Logging and caching are (usually) acceptable side effects
Good software development practice includes the elimination of side effects. Side effects make it hard to reason about the implementation.
While eliminating side effects is a worthy goal, two types of side effects are commonplace, and often expected:
Logging. For example, HTTP GET requests are expected to be idempotent, i.e., two requests should the same outcome as one. However, two requests (as opposed to one request) will yield two log lines, rather than just one.
Caching. For example, a HTTP GET request could modify the cache, causing subsequent requests to be considerably faster.
These two types of side effects are so commonplace that they might not be called side effects, but rather intended primary effects.
Exceptions exist for both types of side effects, however. A (very small) list of examples:

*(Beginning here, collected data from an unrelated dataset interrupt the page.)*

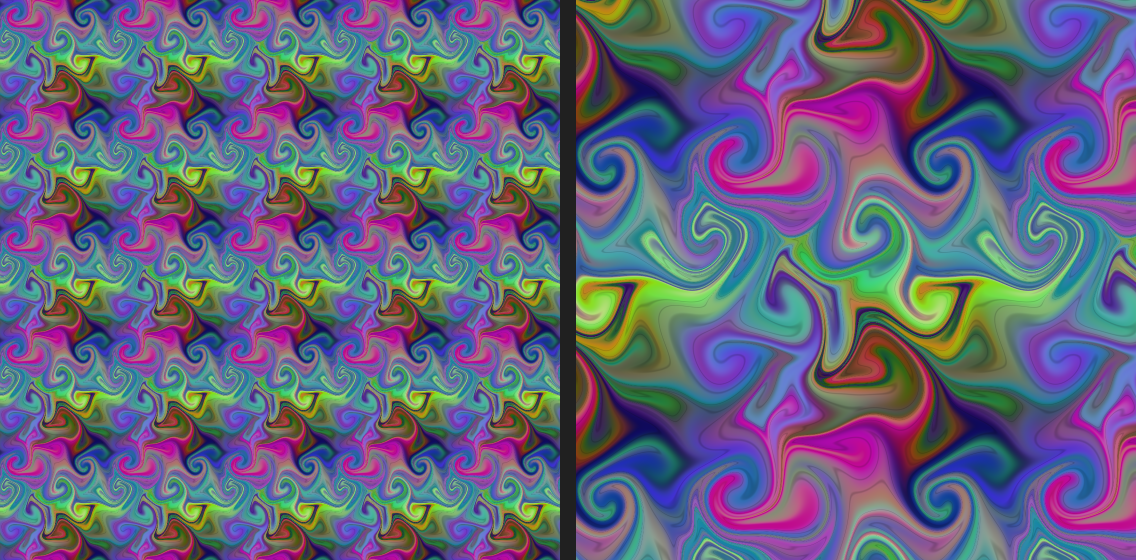
Left, the full canvas; right, a detail of the centre.
Reproduce this pattern procedurally as a Shadertoy shader.

```glsl
#define REPEATS 5.0       // tiles across and down
#define SWIRL_GRID 5      // vortices per tile side
#define SWIRL_TURN 5.2    // radians at a vortex core
#define SWIRL_SIZE 0.088  // mean vortex radius in tile units
#define WAVE_COUNT 7      // layered sines in the pigment noise
#define PIGMENT 0.055     // strength of each sine
#define VEIN_DARK 0.16    // depth of the thin dark veins
#define SAMPLES 2         // antialiasing samples per side

const float TAU = 6.2831853;

vec3 hash3(vec2 p) {
    vec3 q = fract(p.xyx * vec3(0.1031, 0.1030, 0.0973) + 0.137);
    q += dot(q, q.yxz + 33.33);
    return fract((q.xxy + q.yzz) * q.zyx);
}

// Cosine with one peak per tile, at the given position
float wave(float x, float peak) {
    return cos(TAU * (x - peak));
}

// Twist the tile around a jittered grid of wrapped vortices
vec2 marble(vec2 p) {
    p += 0.022 * sin(TAU * (p.yx * vec2(2.0, 3.0) + vec2(0.1, 0.6)));
    for (int j = 0; j < SWIRL_GRID; j++) {
        for (int i = 0; i < SWIRL_GRID; i++) {
            vec2 cell = vec2(i, j);
            vec3 rnd = hash3(cell + 3.0);
            vec2 centre = (cell + 0.15 + 0.7 * rnd.xy) / float(SWIRL_GRID);
            vec2 d = fract(p - centre + 0.5) - 0.5;
            float radius = SWIRL_SIZE * mix(0.7, 1.3, rnd.z);
            float spin = fract(rnd.z * 7.3) < 0.35 ? -1.0 : 1.0;
            float angle = spin * SWIRL_TURN * exp(-dot(d, d) / (radius * radius));
            float c = cos(angle), s = sin(angle);
            p += mat2(c, s, -s, c) * d - d;
        }
    }
    return p;
}

// Broad regions: lime band, teal, violet, magenta and near black
vec3 regions(vec2 p) {
    float r = 0.41 + 0.22 * wave(p.x, 0.33) * wave(p.y, 0.0)
            + 0.08 * wave(p.x, 0.5)
            - 0.10 * wave(2.0 * p.x, 1.4) * wave(p.y, 0.0);
    float g = 0.41 + 0.21 * wave(p.y, 0.48)
            + 0.13 * wave(p.x, 0.65) * wave(p.y, 0.5);
    float b = 0.50 - 0.22 * wave(p.x, 0.66) - 0.10 * wave(p.y, 0.75)
            - 0.15 * wave(p.x, 0.68) * wave(p.y, 0.75);
    return vec3(r, g, b);
}

// Whole-number sine waves, so the noise wraps with the tile
vec3 pigmentNoise(vec2 p) {
    vec3 sum = vec3(0.0);
    for (int i = 0; i < WAVE_COUNT; i++) {
        vec2 id = vec2(i, 17);
        vec2 freq = floor(hash3(id).xy * 9.0) - 4.0;
        sum += sin(TAU * (dot(freq, p) + hash3(id + 5.0)));
    }
    return sum;
}

vec3 tileColour(vec2 p) {
    p = marble(p);
    vec3 noise = pigmentNoise(p);
    vec3 colour = regions(p) + PIGMENT * noise;
    float ridge = abs(sin(TAU * dot(vec2(2.0, 3.0), p) + noise.x));
    colour *= 1.0 - VEIN_DARK * (1.0 - smoothstep(0.0, 0.4, ridge));
    return clamp(colour, vec3(0.06, 0.04, 0.06), vec3(0.75, 0.87, 0.84));
}

void mainImage(out vec4 fragColor, in vec2 fragCoord) {
    vec3 total = vec3(0.0);
    for (int j = 0; j < SAMPLES; j++) {
        for (int i = 0; i < SAMPLES; i++) {
            vec2 offset = (vec2(i, j) + 0.5) / float(SAMPLES) - 0.5;
            vec2 uv = (fragCoord + offset) / iResolution.xy;
            total += tileColour(fract(vec2(uv.x, 1.0 - uv.y) * REPEATS));
        }
    }
    fragColor = vec4(total / float(SAMPLES * SAMPLES), 1.0);
}
```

In garbage-collected languages, logging can allocate a potentially large number of extra log messages, increasing GC strain, increasing memory usage (which can lead to OOM situations), and increasing swap usage, leading to measurable changes in performance and availability.
Caching as a side effect enables side-channel attacks.